===== THE DATA =====

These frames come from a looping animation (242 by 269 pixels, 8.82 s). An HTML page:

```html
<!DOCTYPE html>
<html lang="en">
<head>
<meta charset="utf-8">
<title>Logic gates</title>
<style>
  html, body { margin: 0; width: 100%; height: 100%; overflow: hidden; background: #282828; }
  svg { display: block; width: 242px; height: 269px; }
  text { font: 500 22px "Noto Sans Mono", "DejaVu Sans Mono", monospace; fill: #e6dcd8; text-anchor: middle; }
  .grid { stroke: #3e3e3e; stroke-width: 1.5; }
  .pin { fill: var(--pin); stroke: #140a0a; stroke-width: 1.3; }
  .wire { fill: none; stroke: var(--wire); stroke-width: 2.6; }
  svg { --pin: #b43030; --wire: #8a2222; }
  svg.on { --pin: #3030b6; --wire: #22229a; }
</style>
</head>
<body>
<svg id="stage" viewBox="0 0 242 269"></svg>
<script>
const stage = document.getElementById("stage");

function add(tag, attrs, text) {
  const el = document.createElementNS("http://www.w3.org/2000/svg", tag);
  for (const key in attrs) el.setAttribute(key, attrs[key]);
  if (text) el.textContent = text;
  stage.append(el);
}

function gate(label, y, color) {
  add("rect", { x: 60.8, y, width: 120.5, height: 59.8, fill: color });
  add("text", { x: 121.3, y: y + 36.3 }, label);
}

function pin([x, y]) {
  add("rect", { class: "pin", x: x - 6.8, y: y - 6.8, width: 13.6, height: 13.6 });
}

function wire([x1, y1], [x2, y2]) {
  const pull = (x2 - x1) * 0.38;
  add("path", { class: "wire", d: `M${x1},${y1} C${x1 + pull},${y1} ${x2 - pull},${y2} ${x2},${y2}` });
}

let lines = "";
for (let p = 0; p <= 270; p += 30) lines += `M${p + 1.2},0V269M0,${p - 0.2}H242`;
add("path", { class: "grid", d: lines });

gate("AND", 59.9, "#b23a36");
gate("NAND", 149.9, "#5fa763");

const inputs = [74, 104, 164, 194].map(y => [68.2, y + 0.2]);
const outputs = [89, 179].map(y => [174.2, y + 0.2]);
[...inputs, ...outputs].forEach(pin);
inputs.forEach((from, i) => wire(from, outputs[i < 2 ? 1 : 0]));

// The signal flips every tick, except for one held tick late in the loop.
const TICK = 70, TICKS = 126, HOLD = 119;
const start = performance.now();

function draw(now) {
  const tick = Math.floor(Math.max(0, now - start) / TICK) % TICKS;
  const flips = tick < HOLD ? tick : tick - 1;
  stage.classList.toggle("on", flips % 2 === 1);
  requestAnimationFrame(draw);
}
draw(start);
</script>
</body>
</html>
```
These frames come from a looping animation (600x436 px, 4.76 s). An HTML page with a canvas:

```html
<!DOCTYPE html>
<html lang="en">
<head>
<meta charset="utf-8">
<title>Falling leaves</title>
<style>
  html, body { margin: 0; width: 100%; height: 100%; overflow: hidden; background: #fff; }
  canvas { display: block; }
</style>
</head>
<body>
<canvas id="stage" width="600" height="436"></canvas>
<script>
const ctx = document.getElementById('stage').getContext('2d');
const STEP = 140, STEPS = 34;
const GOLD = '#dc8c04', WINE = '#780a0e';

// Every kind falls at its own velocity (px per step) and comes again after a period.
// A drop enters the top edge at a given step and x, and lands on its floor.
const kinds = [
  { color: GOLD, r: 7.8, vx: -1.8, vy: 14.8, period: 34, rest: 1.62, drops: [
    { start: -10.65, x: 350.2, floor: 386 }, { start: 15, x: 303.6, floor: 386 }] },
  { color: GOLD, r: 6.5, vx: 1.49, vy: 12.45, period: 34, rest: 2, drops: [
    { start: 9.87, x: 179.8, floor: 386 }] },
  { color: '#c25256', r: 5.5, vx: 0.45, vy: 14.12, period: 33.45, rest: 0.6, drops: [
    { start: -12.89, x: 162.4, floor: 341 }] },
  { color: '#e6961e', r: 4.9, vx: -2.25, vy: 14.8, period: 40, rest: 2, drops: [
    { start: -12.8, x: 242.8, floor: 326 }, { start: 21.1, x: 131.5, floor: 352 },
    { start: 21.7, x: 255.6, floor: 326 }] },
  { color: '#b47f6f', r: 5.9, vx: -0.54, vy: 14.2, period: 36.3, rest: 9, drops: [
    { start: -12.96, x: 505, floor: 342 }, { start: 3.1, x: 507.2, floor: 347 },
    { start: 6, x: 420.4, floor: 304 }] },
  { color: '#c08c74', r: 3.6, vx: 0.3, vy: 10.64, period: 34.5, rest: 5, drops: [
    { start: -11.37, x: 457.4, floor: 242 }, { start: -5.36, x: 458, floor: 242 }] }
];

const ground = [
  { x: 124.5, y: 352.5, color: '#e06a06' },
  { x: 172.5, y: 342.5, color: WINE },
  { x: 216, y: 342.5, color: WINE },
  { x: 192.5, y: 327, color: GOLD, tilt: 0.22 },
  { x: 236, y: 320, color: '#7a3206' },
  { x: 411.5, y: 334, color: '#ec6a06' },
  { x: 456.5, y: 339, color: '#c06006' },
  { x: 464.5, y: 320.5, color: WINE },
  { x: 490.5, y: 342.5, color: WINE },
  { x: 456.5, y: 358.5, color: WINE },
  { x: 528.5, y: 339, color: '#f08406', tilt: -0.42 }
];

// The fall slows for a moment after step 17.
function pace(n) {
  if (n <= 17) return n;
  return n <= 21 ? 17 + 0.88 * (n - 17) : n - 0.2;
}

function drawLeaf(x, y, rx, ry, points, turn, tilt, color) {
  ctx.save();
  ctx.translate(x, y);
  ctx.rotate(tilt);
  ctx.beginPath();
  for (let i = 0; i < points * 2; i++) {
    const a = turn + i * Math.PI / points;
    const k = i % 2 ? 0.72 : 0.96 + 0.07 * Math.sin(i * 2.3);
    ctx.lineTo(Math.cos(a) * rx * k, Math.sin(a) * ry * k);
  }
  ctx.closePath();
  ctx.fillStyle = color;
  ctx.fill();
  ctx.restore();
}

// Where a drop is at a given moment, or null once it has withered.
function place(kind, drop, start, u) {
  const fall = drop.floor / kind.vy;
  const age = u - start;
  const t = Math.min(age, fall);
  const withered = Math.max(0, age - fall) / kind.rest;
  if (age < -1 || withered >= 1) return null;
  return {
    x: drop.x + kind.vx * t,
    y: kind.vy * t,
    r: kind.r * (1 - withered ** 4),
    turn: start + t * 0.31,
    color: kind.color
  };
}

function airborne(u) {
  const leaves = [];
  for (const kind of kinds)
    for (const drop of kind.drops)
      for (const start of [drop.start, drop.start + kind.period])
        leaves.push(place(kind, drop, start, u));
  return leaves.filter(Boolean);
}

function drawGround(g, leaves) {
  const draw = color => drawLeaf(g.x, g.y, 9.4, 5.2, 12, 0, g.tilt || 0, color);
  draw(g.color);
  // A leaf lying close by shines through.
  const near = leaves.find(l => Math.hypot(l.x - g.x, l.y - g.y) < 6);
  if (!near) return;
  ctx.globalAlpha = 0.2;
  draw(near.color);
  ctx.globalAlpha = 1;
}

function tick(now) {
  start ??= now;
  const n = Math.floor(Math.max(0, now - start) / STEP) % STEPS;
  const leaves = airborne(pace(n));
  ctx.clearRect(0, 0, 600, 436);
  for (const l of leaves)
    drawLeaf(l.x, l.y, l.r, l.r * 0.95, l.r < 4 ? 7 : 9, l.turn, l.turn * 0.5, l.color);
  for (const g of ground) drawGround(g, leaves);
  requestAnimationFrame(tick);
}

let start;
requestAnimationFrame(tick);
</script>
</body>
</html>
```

=====

§ **EXERCISE DESCRIPTION**
Reproduce the entries above exactly.

§ **RESPONSE TO THE TASK**
These frames come from a looping animation (242 by 269 pixels, 8.82 s). An HTML page:

```html
<!DOCTYPE html>
<html lang="en">
<head>
<meta charset="utf-8">
<title>Logic gates</title>
<style>
  html, body { margin: 0; width: 100%; height: 100%; overflow: hidden; background: #282828; }
  svg { display: block; width: 242px; height: 269px; }
  text { font: 500 22px "Noto Sans Mono", "DejaVu Sans Mono", monospace; fill: #e6dcd8; text-anchor: middle; }
  .grid { stroke: #3e3e3e; stroke-width: 1.5; }
  .pin { fill: var(--pin); stroke: #140a0a; stroke-width: 1.3; }
  .wire { fill: none; stroke: var(--wire); stroke-width: 2.6; }
  svg { --pin: #b43030; --wire: #8a2222; }
  svg.on { --pin: #3030b6; --wire: #22229a; }
</style>
</head>
<body>
<svg id="stage" viewBox="0 0 242 269"></svg>
<script>
const stage = document.getElementById("stage");

function add(tag, attrs, text) {
  const el = document.createElementNS("http://www.w3.org/2000/svg", tag);
  for (const key in attrs) el.setAttribute(key, attrs[key]);
  if (text) el.textContent = text;
  stage.append(el);
}

function gate(label, y, color) {
  add("rect", { x: 60.8, y, width: 120.5, height: 59.8, fill: color });
  add("text", { x: 121.3, y: y + 36.3 }, label);
}

function pin([x, y]) {
  add("rect", { class: "pin", x: x - 6.8, y: y - 6.8, width: 13.6, height: 13.6 });
}

function wire([x1, y1], [x2, y2]) {
  const pull = (x2 - x1) * 0.38;
  add("path", { class: "wire", d: `M${x1},${y1} C${x1 + pull},${y1} ${x2 - pull},${y2} ${x2},${y2}` });
}

let lines = "";
for (let p = 0; p <= 270; p += 30) lines += `M${p + 1.2},0V269M0,${p - 0.2}H242`;
add("path", { class: "grid", d: lines });

gate("AND", 59.9, "#b23a36");
gate("NAND", 149.9, "#5fa763");

const inputs = [74, 104, 164, 194].map(y => [68.2, y + 0.2]);
const outputs = [89, 179].map(y => [174.2, y + 0.2]);
[...inputs, ...outputs].forEach(pin);
inputs.forEach((from, i) => wire(from, outputs[i < 2 ? 1 : 0]));

// The signal flips every tick, except for one held tick late in the loop.
const TICK = 70, TICKS = 126, HOLD = 119;
const start = performance.now();

function draw(now) {
  const tick = Math.floor(Math.max(0, now - start) / TICK) % TICKS;
  const flips = tick < HOLD ? tick : tick - 1;
  stage.classList.toggle("on", flips % 2 === 1);
  requestAnimationFrame(draw);
}
draw(start);
</script>
</body>
</html>
```
These frames come from a looping animation (600x436 px, 4.76 s). An HTML page with a canvas:

```html
<!DOCTYPE html>
<html lang="en">
<head>
<meta charset="utf-8">
<title>Falling leaves</title>
<style>
  html, body { margin: 0; width: 100%; height: 100%; overflow: hidden; background: #fff; }
  canvas { display: block; }
</style>
</head>
<body>
<canvas id="stage" width="600" height="436"></canvas>
<script>
const ctx = document.getElementById('stage').getContext('2d');
const STEP = 140, STEPS = 34;
const GOLD = '#dc8c04', WINE = '#780a0e';

// Every kind falls at its own velocity (px per step) and comes again after a period.
// A drop enters the top edge at a given step and x, and lands on its floor.
const kinds = [
  { color: GOLD, r: 7.8, vx: -1.8, vy: 14.8, period: 34, rest: 1.62, drops: [
    { start: -10.65, x: 350.2, floor: 386 }, { start: 15, x: 303.6, floor: 386 }] },
  { color: GOLD, r: 6.5, vx: 1.49, vy: 12.45, period: 34, rest: 2, drops: [
    { start: 9.87, x: 179.8, floor: 386 }] },
  { color: '#c25256', r: 5.5, vx: 0.45, vy: 14.12, period: 33.45, rest: 0.6, drops: [
    { start: -12.89, x: 162.4, floor: 341 }] },
  { color: '#e6961e', r: 4.9, vx: -2.25, vy: 14.8, period: 40, rest: 2, drops: [
    { start: -12.8, x: 242.8, floor: 326 }, { start: 21.1, x: 131.5, floor: 352 },
    { start: 21.7, x: 255.6, floor: 326 }] },
  { color: '#b47f6f', r: 5.9, vx: -0.54, vy: 14.2, period: 36.3, rest: 9, drops: [
    { start: -12.96, x: 505, floor: 342 }, { start: 3.1, x: 507.2, floor: 347 },
    { start: 6, x: 420.4, floor: 304 }] },
  { color: '#c08c74', r: 3.6, vx: 0.3, vy: 10.64, period: 34.5, rest: 5, drops: [
    { start: -11.37, x: 457.4, floor: 242 }, { start: -5.36, x: 458, floor: 242 }] }
];

const ground = [
  { x: 124.5, y: 352.5, color: '#e06a06' },
  { x: 172.5, y: 342.5, color: WINE },
  { x: 216, y: 342.5, color: WINE },
  { x: 192.5, y: 327, color: GOLD, tilt: 0.22 },
  { x: 236, y: 320, color: '#7a3206' },
  { x: 411.5, y: 334, color: '#ec6a06' },
  { x: 456.5, y: 339, color: '#c06006' },
  { x: 464.5, y: 320.5, color: WINE },
  { x: 490.5, y: 342.5, color: WINE },
  { x: 456.5, y: 358.5, color: WINE },
  { x: 528.5, y: 339, color: '#f08406', tilt: -0.42 }
];

// The fall slows for a moment after step 17.
function pace(n) {
  if (n <= 17) return n;
  return n <= 21 ? 17 + 0.88 * (n - 17) : n - 0.2;
}

function drawLeaf(x, y, rx, ry, points, turn, tilt, color) {
  ctx.save();
  ctx.translate(x, y);
  ctx.rotate(tilt);
  ctx.beginPath();
  for (let i = 0; i < points * 2; i++) {
    const a = turn + i * Math.PI / points;
    const k = i % 2 ? 0.72 : 0.96 + 0.07 * Math.sin(i * 2.3);
    ctx.lineTo(Math.cos(a) * rx * k, Math.sin(a) * ry * k);
  }
  ctx.closePath();
  ctx.fillStyle = color;
  ctx.fill();
  ctx.restore();
}

// Where a drop is at a given moment, or null once it has withered.
function place(kind, drop, start, u) {
  const fall = drop.floor / kind.vy;
  const age = u - start;
  const t = Math.min(age, fall);
  const withered = Math.max(0, age - fall) / kind.rest;
  if (age < -1 || withered >= 1) return null;
  return {
    x: drop.x + kind.vx * t,
    y: kind.vy * t,
    r: kind.r * (1 - withered ** 4),
    turn: start + t * 0.31,
    color: kind.color
  };
}

function airborne(u) {
  const leaves = [];
  for (const kind of kinds)
    for (const drop of kind.drops)
      for (const start of [drop.start, drop.start + kind.period])
        leaves.push(place(kind, drop, start, u));
  return leaves.filter(Boolean);
}

function drawGround(g, leaves) {
  const draw = color => drawLeaf(g.x, g.y, 9.4, 5.2, 12, 0, g.tilt || 0, color);
  draw(g.color);
  // A leaf lying close by shines through.
  const near = leaves.find(l => Math.hypot(l.x - g.x, l.y - g.y) < 6);
  if (!near) return;
  ctx.globalAlpha = 0.2;
  draw(near.color);
  ctx.globalAlpha = 1;
}

function tick(now) {
  start ??= now;
  const n = Math.floor(Math.max(0, now - start) / STEP) % STEPS;
  const leaves = airborne(pace(n));
  ctx.clearRect(0, 0, 600, 436);
  for (const l of leaves)
    drawLeaf(l.x, l.y, l.r, l.r * 0.95, l.r < 4 ? 7 : 9, l.turn, l.turn * 0.5, l.color);
  for (const g of ground) drawGround(g, leaves);
  requestAnimationFrame(tick);
}

let start;
requestAnimationFrame(tick);
</script>
</body>
</html>
```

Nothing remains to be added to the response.